Alive, for the moment. It’s an unimaginable few words out of any parent’s worst nightmare. For Grace Mauzy, the few words became reality when she received a chilling phone call from the mountain at Whistler Blackcomb.

“I can’t even say it without it making me upset,” Mauzy said fighting back tears. “But yes, for the moment, is pretty horrible to hear.”

Growing up alongside her siblings in Park City, Utah, freeskier Jamie Crane-Mauzy started skiing as early as age one.

Her passion for winter and skiing fueled her rise among the AFP (Association of Freeskiing Professionals) World Tour rankings as a professional slopestyle and superpipe skier.

In 2013, she made history at The North Face Park and Pipe Open Series at Whistler Blackcomb, as the first woman to land a backflip off a rail in competition. The record-setting run earned Crane-Mauzy a trip to the X Games in Aspen, Colorado, where she also became the first female to land a double backflip in competition in the women’s ski slopestyle.

Crane-Mauzy’s Injury at the 2015 World Skiing Invitational

By 2015, Crane-Mauzy was back in Whistler, British Columbia – this time for the 2015 World Skiing Invitational (WSI).

“When I went up to World Tour Finals, my mom was thinking that I would win it,” Crane-Mauzy said.

Attempting a double backflip as she had done so many times before, Crane-Mauzy’s second run in the World Tour Finals took a tragic turn.

“My head whiplashed on to the snow, my brain started bleeding in eight spots,” Crane-Mauzy said. “I hurt my right brain stem so my entire right side was paralyzed. I started convulsing and I slipped into a coma.”

Quick Medical Transport to Vancouver General Hospital

Medical personnel quickly arrived at Crane-Mauzy’s side before she was airlifted to Vancouver General Hospital.

“Global Rescue was completely on top of everything from moments after the accident until we came home,” Mauzy said. “They stayed with us. Global Rescue truly saved Jamie’s life.”

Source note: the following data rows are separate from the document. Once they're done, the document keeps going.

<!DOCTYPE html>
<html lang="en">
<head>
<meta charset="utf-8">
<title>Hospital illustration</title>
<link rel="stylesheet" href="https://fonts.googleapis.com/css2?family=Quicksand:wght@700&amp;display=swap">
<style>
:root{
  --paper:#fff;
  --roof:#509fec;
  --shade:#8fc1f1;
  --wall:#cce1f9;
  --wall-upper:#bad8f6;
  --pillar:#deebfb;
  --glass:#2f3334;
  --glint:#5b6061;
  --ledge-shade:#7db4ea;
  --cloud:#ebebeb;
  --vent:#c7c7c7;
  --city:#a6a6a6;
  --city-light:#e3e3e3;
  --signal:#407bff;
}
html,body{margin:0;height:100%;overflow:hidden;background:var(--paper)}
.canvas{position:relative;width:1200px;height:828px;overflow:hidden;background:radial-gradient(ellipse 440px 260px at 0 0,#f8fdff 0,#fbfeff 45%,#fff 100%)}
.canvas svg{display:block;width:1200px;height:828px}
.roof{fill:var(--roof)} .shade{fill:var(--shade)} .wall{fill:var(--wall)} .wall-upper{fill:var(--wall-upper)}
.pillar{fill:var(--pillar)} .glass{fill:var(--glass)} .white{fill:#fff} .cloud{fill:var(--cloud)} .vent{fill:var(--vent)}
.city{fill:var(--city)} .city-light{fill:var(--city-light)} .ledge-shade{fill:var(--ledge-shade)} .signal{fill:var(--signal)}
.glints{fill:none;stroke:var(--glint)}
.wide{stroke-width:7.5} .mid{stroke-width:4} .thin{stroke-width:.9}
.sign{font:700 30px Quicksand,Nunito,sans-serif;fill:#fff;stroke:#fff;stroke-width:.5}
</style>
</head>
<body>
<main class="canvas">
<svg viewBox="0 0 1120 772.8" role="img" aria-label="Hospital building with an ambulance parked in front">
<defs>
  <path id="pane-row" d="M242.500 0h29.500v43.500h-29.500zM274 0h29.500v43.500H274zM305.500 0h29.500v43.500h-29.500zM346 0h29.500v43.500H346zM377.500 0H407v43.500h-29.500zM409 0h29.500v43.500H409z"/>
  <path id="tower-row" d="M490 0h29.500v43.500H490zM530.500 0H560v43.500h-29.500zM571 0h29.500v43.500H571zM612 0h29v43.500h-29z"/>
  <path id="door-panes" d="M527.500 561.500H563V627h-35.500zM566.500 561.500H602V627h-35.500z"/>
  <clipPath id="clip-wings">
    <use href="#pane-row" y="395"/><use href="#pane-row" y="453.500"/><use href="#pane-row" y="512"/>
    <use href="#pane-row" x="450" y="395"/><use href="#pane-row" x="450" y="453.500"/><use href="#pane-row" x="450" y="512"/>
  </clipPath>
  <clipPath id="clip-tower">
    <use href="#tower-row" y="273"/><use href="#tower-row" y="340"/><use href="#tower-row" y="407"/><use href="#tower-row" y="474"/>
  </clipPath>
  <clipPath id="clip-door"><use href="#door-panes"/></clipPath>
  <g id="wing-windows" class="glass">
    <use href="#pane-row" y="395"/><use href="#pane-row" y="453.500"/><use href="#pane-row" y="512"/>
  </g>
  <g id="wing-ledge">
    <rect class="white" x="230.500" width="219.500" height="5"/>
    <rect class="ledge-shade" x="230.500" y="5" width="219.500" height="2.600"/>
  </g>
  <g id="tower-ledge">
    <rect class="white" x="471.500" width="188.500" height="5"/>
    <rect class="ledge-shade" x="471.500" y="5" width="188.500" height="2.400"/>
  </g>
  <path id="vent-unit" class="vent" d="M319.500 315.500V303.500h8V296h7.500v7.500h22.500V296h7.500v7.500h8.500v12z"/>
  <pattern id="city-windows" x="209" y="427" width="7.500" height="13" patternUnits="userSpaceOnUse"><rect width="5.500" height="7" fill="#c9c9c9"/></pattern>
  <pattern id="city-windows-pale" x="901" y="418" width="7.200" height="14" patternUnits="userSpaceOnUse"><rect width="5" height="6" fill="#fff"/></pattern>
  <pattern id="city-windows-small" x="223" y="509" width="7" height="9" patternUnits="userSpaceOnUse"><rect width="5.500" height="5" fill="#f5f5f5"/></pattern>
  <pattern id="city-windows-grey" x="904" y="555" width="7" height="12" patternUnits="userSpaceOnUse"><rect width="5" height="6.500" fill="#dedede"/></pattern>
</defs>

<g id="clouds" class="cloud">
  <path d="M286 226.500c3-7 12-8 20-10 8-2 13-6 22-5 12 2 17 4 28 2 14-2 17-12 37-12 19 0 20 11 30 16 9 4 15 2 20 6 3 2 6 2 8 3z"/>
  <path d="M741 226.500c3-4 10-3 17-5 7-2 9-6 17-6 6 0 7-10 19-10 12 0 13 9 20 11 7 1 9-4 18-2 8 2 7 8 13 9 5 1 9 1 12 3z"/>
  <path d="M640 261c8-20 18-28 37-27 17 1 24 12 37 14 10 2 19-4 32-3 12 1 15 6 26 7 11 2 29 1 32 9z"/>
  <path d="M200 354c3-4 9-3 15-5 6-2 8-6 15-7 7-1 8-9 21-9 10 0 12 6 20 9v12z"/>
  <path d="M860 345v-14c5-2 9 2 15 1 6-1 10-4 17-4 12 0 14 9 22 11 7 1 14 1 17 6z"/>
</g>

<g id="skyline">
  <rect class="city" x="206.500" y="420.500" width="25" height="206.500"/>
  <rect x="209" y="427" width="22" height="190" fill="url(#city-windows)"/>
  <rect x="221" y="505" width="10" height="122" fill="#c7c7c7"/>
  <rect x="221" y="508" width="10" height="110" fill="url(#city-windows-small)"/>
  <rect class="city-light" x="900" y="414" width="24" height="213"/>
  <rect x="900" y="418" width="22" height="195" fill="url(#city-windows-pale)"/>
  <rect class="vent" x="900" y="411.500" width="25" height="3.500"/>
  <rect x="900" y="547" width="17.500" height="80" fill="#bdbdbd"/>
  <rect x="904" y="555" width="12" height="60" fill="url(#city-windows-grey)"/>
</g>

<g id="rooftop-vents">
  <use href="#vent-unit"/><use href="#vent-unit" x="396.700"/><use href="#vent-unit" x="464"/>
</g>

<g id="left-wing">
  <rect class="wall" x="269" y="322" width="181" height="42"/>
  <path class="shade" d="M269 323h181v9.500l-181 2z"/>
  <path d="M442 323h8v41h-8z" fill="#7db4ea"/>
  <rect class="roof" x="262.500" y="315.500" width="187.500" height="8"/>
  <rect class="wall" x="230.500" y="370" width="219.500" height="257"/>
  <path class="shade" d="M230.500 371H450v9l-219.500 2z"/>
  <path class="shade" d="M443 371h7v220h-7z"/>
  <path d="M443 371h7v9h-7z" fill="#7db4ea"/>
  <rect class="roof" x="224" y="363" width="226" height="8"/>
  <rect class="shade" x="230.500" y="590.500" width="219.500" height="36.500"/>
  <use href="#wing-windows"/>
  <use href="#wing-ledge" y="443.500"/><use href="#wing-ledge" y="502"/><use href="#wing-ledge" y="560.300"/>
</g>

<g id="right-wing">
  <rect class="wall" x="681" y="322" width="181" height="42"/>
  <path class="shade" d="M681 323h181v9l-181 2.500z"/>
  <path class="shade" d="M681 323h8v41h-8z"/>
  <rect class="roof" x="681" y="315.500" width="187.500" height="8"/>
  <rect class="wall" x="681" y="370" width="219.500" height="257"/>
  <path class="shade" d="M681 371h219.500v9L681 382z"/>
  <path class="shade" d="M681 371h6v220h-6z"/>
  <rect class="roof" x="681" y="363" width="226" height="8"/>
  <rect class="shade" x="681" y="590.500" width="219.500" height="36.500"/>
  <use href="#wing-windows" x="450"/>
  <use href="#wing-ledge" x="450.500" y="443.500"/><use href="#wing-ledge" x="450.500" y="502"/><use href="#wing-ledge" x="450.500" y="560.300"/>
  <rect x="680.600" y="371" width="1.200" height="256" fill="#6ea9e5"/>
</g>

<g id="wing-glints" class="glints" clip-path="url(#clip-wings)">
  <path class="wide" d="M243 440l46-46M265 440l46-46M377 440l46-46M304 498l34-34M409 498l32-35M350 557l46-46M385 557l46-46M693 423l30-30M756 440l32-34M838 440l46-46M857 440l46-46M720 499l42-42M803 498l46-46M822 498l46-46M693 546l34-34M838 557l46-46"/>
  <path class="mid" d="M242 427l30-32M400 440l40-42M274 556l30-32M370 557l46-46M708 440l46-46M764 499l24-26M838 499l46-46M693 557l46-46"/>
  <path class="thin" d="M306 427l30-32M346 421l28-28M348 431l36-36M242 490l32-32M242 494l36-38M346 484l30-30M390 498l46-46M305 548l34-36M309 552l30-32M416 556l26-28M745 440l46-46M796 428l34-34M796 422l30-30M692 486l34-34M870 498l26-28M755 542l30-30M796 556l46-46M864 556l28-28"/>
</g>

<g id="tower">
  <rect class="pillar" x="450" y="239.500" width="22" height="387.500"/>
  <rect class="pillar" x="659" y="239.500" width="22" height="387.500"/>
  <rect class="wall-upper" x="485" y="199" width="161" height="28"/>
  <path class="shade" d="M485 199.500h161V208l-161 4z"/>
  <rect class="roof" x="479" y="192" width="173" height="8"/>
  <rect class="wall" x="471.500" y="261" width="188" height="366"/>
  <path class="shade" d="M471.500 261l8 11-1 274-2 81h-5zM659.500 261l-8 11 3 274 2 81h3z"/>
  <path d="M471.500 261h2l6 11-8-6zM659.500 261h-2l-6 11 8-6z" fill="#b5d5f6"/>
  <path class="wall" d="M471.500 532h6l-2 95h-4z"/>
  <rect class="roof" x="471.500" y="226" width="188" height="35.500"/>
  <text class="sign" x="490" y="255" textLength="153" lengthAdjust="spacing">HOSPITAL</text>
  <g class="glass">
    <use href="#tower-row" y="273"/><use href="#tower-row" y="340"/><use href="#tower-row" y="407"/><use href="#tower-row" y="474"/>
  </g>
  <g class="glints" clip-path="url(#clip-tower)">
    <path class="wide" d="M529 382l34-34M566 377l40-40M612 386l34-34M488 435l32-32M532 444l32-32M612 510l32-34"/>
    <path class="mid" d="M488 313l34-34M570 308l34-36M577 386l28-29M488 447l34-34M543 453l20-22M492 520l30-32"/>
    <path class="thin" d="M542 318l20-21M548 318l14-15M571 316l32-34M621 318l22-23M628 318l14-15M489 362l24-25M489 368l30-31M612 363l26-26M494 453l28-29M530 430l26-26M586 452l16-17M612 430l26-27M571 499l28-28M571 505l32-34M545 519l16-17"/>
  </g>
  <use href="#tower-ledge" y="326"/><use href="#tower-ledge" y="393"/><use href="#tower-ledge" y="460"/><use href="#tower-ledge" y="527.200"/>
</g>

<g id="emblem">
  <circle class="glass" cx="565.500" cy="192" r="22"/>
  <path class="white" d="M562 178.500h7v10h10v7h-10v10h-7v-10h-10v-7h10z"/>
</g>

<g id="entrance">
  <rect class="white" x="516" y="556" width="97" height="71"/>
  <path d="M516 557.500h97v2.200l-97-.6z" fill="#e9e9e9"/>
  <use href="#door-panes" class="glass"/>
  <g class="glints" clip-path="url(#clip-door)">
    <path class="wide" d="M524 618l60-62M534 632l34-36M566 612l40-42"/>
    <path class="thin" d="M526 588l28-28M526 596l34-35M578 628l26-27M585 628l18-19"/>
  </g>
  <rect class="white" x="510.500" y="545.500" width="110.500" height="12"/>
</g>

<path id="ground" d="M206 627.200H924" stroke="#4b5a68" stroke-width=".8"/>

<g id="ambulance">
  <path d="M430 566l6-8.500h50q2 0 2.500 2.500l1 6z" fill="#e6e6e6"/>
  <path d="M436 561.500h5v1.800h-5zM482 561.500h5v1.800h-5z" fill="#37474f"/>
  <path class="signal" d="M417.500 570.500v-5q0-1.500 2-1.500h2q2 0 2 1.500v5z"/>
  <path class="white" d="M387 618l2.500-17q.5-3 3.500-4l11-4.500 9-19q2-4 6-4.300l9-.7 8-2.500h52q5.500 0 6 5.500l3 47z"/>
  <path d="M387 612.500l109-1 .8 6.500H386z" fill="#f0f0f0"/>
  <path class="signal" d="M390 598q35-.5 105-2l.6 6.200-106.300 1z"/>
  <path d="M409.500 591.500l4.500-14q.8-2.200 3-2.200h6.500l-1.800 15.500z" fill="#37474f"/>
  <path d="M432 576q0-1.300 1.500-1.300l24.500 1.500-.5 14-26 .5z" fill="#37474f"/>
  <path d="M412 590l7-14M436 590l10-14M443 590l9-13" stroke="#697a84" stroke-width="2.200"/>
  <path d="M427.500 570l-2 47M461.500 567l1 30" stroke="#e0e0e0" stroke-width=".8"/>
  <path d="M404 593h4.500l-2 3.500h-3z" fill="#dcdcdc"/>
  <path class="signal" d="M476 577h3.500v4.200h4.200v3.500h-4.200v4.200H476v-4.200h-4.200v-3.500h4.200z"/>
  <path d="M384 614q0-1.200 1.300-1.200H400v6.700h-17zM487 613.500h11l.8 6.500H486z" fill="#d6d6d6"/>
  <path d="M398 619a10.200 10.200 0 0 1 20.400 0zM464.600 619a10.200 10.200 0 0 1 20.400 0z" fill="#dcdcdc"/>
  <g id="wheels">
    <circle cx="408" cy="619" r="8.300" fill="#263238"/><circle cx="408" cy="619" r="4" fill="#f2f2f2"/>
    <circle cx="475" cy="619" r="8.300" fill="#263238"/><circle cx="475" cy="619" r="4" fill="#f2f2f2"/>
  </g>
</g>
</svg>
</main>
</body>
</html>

Thanks to Global Rescue’s prompt medical transport coordination, a life threatening fall was handled with expertise. It gave Jamie’s family the opportunity to focus solely on what mattered most.

“I didn’t have to worry about jargon or complicated information,” Mauzy said. “All I had to do was love my baby and my baby was the most important person that Global Rescue was taking care of at that moment.”

Two days after the accident, Crane-Mauzy’s family issued a statement thanking family and friends for the tremendous support and encouragement. Posting the statement to Jamie’s Facebook page, it was her sister, Jeanee, who encouraged family and friends to “share the message, #MoCrazyStrong and to continue rooting for Jamie’s speedy recovery.”

Having suffered a traumatic brain injury, the path to Jamie’s recovery was anything but clear.

The Centers for Disease Control and Prevention (CDC) notes that those who survive traumatic brain injuries or TBIs can experience effects lasting anywhere from a few days to a lifetime.

The Road to Recovery

A month later, Jamie’s family posted another update to her Facebook page — she was walking unassisted and even doing handstands in the park.

More than three years later, Jamie has made a full recovery and even returned to the slopes. Although no longer competitively skiing, she now writes about everything from her world travels to life after a traumatic brain injury with her sister, Jeanee on their blog, Life MoCrazy Strong.